Humphrey Bogart's Constant Smoking Served A Practical Purpose

Humphrey Bogart is practically impossible to recognize without a cigarette hanging from his lip. The actor was inseparable from his prop, which gave him a cool and disaffected image. His signature behavior — smoking — supplemented every scene he was in and gave the audience something to look at. Tragically, the very vice that made him a star would eventually be the cause of his death.

The actor is more often seen on-screen with a cigarette than without. The smoking stick was like an extra appendage of Bogart's, so much so that a slang term for them emerged in his honor — "Bogeys." When Bogey first arrived in Hollywood in the '30s, smoking was commonplace in films. Many screenplays included long monologues with little action to break them up. In order to keep things interesting on screen, the actors needed to keep moving without being distracted. Smoking was a way to keep the viewer's eye engaged while the actor's mouth moved.

Hollywood legend says that Bogart first took up smoking on screen during one of these long-winded monologues. The scene included a lot of exposition and the actor was concerned that it would be boring, according to producer Rob Long's account for The Washington Examiner. Bogart reportedly said that the only way to make the scene interesting would be to place "two camels f***ing" in the background. His director had a different idea, and instead gave the actor a pack of cigarettes. The actor would pause every few lines to deploy, light, and smoke his cigarettes. This would imbue the scene with "instant drama," Long said.

Dramatic effect and hardened image

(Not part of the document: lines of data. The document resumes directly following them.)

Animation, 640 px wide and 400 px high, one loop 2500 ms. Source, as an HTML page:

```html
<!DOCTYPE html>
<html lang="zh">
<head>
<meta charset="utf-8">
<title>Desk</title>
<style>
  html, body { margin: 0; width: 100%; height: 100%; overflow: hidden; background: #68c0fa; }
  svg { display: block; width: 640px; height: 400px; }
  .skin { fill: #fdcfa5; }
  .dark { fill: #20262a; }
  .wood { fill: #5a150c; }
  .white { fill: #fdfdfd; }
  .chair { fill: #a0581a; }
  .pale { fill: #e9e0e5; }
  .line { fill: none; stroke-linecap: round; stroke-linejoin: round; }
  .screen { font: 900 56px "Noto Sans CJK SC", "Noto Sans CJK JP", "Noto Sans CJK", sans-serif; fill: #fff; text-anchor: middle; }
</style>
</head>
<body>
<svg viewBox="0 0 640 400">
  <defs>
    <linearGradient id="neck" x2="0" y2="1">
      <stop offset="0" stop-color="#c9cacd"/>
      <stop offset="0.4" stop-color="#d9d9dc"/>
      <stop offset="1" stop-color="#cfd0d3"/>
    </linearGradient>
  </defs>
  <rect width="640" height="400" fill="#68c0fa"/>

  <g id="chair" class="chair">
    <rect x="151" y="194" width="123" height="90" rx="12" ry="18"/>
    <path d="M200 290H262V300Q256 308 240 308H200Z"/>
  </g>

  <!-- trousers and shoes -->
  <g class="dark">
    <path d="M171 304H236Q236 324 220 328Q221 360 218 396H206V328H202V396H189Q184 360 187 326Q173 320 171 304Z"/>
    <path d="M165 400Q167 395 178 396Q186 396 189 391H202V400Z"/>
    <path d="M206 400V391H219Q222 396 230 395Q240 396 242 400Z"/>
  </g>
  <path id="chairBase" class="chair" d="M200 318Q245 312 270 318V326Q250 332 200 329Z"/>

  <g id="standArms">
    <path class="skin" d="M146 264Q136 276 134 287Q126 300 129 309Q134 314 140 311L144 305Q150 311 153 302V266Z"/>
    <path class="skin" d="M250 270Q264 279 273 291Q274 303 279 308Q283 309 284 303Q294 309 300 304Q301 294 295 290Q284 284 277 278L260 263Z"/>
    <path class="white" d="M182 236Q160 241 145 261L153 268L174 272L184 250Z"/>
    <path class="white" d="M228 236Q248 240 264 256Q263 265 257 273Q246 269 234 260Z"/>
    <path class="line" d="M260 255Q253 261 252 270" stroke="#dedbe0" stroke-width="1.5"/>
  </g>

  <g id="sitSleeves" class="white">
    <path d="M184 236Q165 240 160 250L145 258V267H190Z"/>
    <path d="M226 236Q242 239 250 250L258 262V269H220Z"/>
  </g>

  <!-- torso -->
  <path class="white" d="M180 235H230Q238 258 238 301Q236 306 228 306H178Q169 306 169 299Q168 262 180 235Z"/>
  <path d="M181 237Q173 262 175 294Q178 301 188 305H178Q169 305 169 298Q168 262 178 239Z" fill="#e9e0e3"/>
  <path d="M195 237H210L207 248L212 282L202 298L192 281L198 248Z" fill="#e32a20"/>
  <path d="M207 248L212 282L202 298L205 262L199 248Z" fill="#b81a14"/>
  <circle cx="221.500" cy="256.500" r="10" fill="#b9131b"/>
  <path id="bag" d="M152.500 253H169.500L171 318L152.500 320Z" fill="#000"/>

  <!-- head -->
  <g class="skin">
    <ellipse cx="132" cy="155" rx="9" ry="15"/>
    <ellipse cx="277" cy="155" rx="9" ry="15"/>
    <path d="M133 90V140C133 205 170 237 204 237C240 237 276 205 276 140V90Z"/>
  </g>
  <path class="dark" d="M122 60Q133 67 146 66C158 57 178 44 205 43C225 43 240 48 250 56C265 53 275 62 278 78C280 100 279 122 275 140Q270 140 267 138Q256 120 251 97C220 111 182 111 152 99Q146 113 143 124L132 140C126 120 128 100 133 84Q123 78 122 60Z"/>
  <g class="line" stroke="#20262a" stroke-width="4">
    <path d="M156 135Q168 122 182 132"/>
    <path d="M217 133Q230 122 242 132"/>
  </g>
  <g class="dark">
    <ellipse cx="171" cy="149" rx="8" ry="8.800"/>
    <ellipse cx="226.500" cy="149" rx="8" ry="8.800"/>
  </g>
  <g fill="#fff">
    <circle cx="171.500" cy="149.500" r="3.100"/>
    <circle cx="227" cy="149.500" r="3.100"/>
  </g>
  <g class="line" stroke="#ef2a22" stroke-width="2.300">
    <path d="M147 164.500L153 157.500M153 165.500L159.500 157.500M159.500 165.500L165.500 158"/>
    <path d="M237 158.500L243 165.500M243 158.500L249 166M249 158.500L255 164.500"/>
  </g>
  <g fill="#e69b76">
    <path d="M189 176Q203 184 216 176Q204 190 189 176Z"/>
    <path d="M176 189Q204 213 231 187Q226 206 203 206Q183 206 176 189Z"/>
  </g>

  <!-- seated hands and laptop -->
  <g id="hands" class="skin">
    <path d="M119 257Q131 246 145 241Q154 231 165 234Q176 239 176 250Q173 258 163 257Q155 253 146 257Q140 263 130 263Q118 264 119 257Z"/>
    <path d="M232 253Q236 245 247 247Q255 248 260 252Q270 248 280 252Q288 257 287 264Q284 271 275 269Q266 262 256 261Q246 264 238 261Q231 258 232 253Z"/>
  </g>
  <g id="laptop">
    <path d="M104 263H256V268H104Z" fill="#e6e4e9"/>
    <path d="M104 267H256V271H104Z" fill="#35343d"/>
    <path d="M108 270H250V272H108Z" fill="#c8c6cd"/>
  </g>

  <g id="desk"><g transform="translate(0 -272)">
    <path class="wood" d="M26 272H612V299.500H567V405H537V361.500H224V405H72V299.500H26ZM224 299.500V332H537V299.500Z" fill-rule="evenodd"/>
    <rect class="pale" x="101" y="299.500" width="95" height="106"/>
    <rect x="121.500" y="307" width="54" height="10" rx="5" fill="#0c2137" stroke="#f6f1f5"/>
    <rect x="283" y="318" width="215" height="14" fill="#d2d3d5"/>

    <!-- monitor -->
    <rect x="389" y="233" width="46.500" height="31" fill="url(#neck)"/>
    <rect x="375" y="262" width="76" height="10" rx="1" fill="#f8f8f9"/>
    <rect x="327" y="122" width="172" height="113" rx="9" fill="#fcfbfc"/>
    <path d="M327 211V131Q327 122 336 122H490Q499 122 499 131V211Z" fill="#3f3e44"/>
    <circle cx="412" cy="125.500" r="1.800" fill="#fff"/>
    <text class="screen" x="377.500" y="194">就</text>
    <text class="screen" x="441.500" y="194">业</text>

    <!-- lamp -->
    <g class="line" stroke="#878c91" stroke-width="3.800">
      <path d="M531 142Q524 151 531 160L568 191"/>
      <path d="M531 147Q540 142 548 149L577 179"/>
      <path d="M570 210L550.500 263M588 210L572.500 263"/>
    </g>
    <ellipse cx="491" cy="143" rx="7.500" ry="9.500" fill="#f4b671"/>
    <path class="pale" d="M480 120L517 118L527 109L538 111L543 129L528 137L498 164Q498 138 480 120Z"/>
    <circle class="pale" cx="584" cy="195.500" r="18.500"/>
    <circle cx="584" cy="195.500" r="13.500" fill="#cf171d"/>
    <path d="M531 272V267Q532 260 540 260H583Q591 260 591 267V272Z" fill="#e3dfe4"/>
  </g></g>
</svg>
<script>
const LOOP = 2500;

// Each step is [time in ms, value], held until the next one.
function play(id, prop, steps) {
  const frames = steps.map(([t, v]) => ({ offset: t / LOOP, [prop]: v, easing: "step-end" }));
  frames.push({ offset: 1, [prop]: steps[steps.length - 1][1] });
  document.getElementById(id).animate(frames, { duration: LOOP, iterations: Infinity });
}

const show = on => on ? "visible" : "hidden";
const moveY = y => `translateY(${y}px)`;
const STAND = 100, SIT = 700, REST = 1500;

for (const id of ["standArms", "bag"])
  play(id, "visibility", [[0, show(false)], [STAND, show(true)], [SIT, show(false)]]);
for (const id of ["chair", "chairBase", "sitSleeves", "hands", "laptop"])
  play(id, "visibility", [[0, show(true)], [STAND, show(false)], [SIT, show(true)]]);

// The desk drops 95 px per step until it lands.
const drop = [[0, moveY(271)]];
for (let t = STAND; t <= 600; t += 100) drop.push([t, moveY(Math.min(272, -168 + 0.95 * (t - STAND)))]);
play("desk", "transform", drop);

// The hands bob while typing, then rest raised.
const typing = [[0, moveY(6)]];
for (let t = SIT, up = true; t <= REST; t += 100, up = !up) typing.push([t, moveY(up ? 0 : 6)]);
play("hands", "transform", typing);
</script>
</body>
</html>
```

The cigarettes eventually became Bogart's calling card. It became characteristic of Bogart to smoke during his monologues and other dialogue scenes for dramatic effect. This practice began with a practical purpose but inevitably became intertwined with the actor's image. They were used to break up the dialogue, but they also said something about Bogart and his characters.

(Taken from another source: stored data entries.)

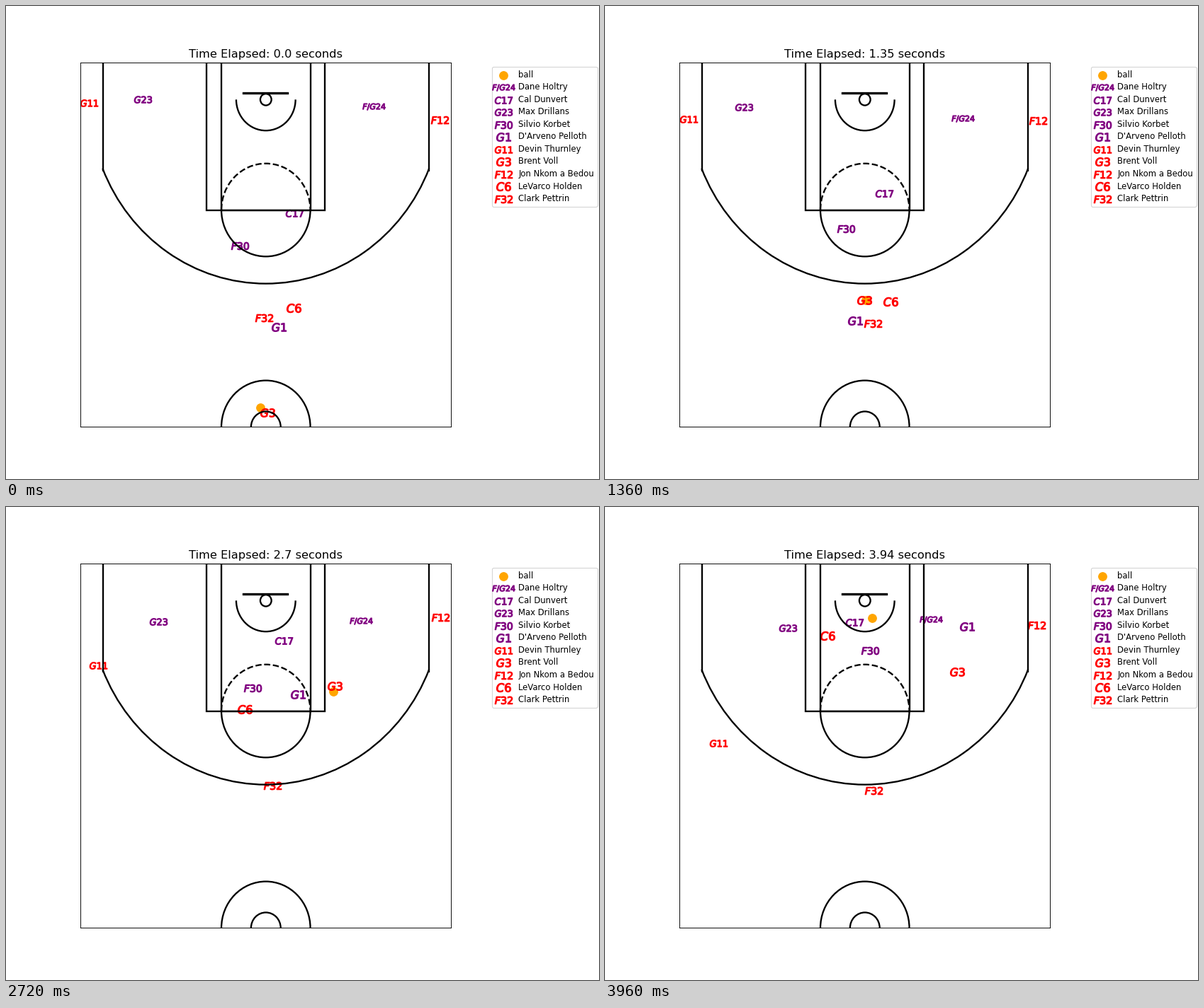
Write a matplotlib script that moves like this. It is 837 px wide and 669 px high and loops after 4 s.

```python
import numpy as np
import matplotlib.pyplot as plt
from matplotlib.animation import FuncAnimation
from matplotlib.patches import Arc, Circle, Rectangle

W, H, DPI = 837, 669, 83.7
FRAMES, STEP = 100, 40

plt.rcParams["font.family"] = "DejaVu Sans"
fig = plt.figure(figsize=((W + 0.01) / DPI, (H + 0.01) / DPI), dpi=DPI)
ax = fig.add_axes([0.1257, 0.11, 0.625, 0.77])
ax.set(xlim=(-250, 250), ylim=(422.5, -47.5), xticks=[], yticks=[])


def glide(points):
    """Smooth path through points that are evenly spaced over the loop."""
    p = np.array(points, float)
    m = np.gradient(p, axis=0)
    s = np.linspace(0, len(p) - 1, FRAMES)
    k = np.minimum(s.astype(int), len(p) - 2)
    u = (s - k)[:, None]
    return (p[k] * (1 + 2 * u) * (1 - u) ** 2
            + p[k + 1] * u * u * (3 - 2 * u)
            + m[k] * u * (1 - u) ** 2 - m[k + 1] * u * u * (1 - u))


def to_court(path):
    """Stage pixels (y down) to court units."""
    return ax.transData.inverted().transform(path * (1, -1) + (0, H))


pieces = []


def add(mark, color, name, *points):
    path = to_court(glide(points))
    ball = mark == "o"
    dot = ax.scatter(*path[0], s=100 if ball else 150 * len(mark),
                     marker=mark if ball else f"${mark}$",
                     color=color, label=name)
    pieces.append((dot, path))


add("o", "orange", "ball",
    (359, 568), (339, 472), (430, 320), (460, 243), (377, 157))
add("F/G24", "purple", "Dane Holtry",
    (519, 142), (505, 159), (503, 161), (460, 159))
add("C17", "purple", "Cal Dunvert",
    (407, 293), (394, 267), (393, 192), (352, 163))
add("G23", "purple", "Max Drillans",
    (193, 132), (196, 143), (213, 161), (258, 171))
add("F30", "purple", "Silvio Korbet",
    (330, 339), (340, 316), (347, 259), (374, 203))
add("G1", "purple", "D'Arveno Pelloth",
    (385, 454), (353, 448), (407, 273), (511, 169))
add("G11", "red", "Devin Thurnley",
    (117, 137), (118, 159), (129, 218), (160, 334))
add("G3", "red", "Brent Voll",
    (369, 575), (365, 421), (460, 258), (497, 233))
add("F12", "red", "Jon Nkom a Bedou",
    (612, 161), (611, 162), (613, 156), (609, 167))
add("C6", "red", "LeVarco Holden",
    (406, 427), (404, 420), (340, 293), (314, 182))
add("F32", "red", "Clark Pettrin",
    (364, 441), (378, 450), (376, 395), (379, 401))


def box(x, y, w, h):
    ax.add_patch(Rectangle((x, y), w, h, lw=2, ec="black", fill=False))


def arc(y, d, a, b, style="solid"):
    ax.add_patch(Arc((0, y), d, d, theta1=a, theta2=b, lw=2, ec="black",
                     linestyle=style))


# court lines, in tenths of a foot from the hoop
ax.add_patch(Circle((0, 0), 7.5, lw=2, ec="black", fill=False))
box(-30, -7.5, 60, -1)
for half in (80, 60):
    box(-half, -47.5, 2 * half, 190)
for side in (-220, 220):
    box(side, -47.5, 0, 140)
arc(142.5, 120, 0, 180)
arc(142.5, 120, 180, 0, "dashed")
arc(0, 80, 0, 180)
arc(0, 475, 22, 158)
for d in (120, 40):
    arc(422.5, d, 180, 0)

ax.legend(loc="upper left", bbox_to_anchor=(1.099, 1), fontsize=10,
          labelspacing=0.39, scatterpoints=1)
title = ax.set_title("", fontsize=14, x=0.499)


def clock(i):
    # four hundredths a frame, losing one every 47 frames
    return (4 * i - (i + 38) // 47) / 100


def draw(i):
    for dot, path in pieces:
        dot.set_offsets(path[i])
    title.set_text(f"Time Elapsed: {clock(i)} seconds")
    return [title] + [dot for dot, _ in pieces]


anim = FuncAnimation(fig, draw, frames=FRAMES, init_func=lambda: draw(0),
                     interval=STEP, repeat=True, repeat_delay=0, blit=False)
plt.show()
```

Unlike many other actors, Bogart did not shy away from playing the same types of characters over and over again. "Typecasting sounds bad ... [but] I think it makes stars out of people," the actor told Edward R. Murrow (via ADVids). "I gained the attention of people because I was supposed to be a tough guy," he added, and he isn't wrong. The "Casablanca" star definitely became recognizable for his roles as rugged hitmen, but there was a disaffected air to his performances that made them special.

Bogart is remembered not as a traditional action hero, but as a dispassionate antihero. "Instead of slaying his tormentor, he was more likely to resolve matters ambiguously by deftly discarding his still burning butt," author Richard Kluger in his book about the history of cigarettes, "Ashes to Ashes" (via Tough Without a Gun). The cigarette then became a more passive replacement for a gun. Bogart and his characters didn't care enough about the world to actively engage in it. Instead, they sat back and smoked.

Smoking supplemented the star's hardened image but ultimately weakened his body. He spent the last year of his life bedridden from throat cancer. His body became so "pathetic" and "frail" that it horrified his long-time friends, his widow Lauren Bacall recounted in her autobiography, "By Myself" (via The Week). The very thing that made him seem so untouchable onscreen rendered him completely vulnerable in the end. Perhaps smoking wasn't so practical after all.